Inscribed Hebrew seals

Inscribed Hebrew seals

Semi precious stone, limestone, bone, glass, bronze, silver

H: 0.5 - 2 cm

Gifts of Norman P. Schenker Collection of Hebrew Seals; Dr. Reuben Hecht; Esther Lamport; Shoshana Richman

Archaeology/Israelite & Persian Periods

In ancient times, when only a small minority of people could read and write, the seal impression was used as a mark of ownership and as a means of authenticating documents, just as the signature is used today. The seals are usually made of semi precious stone or hard limestone, and a few are carved from bone, glass, bronze, or silver. Archaeological evidence shows that pottery vessels containing wine, oil, or valuables were closed with clay stoppers which were then stamped with a seal. Papyrus documents were rolled up, tied with a string, and secured with a lump of wet clay on which a seal was impressed (bulla). Great importance is ascribed to the seal in the Bible: it was the symbol of the king's authority, appearing on all royal edicts (I Kings 21:8). Seal inscriptions were carved in mirror writing, so as to appear correctly in the seal impression. The seals bear the name of the owner, generally with the father's name appended, used as a sort of 'family name.' Some seals also bear an ornamental design. A particularly important group of seals is inscribed with the names of ministers or other royal functionaries, many bearing titles or names that are mentioned in the Bible.

From the Israel Museum publications:

The Israel Museum, Publisher: Harry N. Abrams, Inc., 2005

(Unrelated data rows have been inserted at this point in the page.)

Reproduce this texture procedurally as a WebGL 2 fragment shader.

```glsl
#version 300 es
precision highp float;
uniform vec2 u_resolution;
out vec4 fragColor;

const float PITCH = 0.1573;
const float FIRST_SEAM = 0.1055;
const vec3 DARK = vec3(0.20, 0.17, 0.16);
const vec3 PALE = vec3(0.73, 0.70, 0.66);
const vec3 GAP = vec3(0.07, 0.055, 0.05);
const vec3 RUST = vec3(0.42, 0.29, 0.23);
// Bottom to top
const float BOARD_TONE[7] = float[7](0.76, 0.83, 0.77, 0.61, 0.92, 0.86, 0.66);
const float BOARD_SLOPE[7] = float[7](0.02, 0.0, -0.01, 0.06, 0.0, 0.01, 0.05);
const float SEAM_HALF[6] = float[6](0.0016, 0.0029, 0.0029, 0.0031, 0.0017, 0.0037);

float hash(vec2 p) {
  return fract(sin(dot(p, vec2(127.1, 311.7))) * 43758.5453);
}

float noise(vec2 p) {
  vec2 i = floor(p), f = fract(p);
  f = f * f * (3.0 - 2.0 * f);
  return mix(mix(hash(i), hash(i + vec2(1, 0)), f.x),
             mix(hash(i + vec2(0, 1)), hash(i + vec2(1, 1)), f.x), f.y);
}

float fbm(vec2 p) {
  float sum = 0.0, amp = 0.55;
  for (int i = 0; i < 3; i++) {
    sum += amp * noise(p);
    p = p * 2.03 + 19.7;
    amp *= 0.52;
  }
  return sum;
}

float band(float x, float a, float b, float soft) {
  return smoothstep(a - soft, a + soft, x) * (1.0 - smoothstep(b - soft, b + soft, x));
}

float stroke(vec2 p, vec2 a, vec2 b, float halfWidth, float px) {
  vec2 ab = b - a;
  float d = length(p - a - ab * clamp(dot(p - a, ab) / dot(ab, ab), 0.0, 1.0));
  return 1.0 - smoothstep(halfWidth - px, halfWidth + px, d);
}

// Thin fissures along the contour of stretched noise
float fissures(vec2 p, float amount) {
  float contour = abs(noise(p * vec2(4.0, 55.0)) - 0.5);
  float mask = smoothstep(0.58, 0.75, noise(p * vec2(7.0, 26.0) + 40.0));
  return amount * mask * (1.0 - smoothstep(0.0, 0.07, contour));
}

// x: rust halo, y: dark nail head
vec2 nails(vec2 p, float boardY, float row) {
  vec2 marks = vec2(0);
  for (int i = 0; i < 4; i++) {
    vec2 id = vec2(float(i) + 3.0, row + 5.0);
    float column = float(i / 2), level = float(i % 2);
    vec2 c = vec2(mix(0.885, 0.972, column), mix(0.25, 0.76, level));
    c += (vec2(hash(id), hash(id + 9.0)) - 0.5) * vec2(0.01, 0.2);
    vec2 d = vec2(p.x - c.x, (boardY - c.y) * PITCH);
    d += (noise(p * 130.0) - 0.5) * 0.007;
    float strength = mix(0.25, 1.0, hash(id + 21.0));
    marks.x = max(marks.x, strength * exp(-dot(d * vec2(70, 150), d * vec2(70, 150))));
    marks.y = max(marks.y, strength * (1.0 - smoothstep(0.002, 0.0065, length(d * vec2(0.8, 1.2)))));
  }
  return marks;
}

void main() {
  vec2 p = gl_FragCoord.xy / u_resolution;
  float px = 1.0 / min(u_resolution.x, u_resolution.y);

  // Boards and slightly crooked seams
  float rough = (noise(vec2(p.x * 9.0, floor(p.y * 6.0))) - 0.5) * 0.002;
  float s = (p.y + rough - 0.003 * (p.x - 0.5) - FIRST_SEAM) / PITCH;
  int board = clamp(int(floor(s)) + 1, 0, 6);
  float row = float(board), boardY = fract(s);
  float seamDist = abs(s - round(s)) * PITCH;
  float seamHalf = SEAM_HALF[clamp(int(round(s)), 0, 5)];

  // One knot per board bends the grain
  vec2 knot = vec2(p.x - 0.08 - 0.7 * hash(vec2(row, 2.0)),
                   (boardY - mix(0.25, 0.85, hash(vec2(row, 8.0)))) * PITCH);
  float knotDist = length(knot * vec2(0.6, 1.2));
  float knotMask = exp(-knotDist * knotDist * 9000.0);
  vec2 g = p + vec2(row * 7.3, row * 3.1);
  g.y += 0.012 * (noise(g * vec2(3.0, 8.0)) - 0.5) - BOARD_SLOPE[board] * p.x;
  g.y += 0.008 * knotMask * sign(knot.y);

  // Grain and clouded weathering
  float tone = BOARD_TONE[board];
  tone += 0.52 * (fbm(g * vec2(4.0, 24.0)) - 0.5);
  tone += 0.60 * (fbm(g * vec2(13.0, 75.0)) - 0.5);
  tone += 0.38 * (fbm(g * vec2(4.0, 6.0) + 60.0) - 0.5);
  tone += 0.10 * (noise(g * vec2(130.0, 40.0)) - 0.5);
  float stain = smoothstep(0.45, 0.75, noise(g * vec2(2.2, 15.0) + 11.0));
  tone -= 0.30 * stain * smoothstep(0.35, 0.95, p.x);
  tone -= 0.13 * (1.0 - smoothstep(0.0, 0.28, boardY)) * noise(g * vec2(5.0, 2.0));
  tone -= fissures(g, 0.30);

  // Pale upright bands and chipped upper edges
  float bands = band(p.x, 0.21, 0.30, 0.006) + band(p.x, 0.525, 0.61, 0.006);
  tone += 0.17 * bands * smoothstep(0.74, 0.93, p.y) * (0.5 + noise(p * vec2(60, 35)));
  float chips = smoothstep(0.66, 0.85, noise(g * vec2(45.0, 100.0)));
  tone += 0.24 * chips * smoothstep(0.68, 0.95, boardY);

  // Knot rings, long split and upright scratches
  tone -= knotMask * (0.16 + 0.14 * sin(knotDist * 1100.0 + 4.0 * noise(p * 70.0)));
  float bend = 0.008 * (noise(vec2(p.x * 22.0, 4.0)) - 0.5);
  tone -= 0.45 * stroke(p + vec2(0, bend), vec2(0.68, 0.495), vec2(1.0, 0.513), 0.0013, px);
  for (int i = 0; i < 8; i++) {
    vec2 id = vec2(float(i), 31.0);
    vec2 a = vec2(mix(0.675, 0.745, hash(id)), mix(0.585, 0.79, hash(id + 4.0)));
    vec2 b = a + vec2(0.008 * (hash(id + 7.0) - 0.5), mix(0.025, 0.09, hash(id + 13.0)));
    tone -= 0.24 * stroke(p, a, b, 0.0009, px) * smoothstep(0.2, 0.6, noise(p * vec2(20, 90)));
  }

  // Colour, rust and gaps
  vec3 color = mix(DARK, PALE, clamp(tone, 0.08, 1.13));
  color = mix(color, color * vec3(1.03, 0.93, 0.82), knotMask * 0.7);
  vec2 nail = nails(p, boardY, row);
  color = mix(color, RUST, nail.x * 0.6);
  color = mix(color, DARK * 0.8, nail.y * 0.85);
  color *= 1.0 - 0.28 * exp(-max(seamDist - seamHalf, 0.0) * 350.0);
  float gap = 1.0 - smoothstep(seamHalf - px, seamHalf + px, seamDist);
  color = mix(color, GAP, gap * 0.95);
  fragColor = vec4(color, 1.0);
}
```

Digital presentation of this object was made possible by:
The Ridgefield Foundation, New York, in memory of Henry J. and Erna D. Leir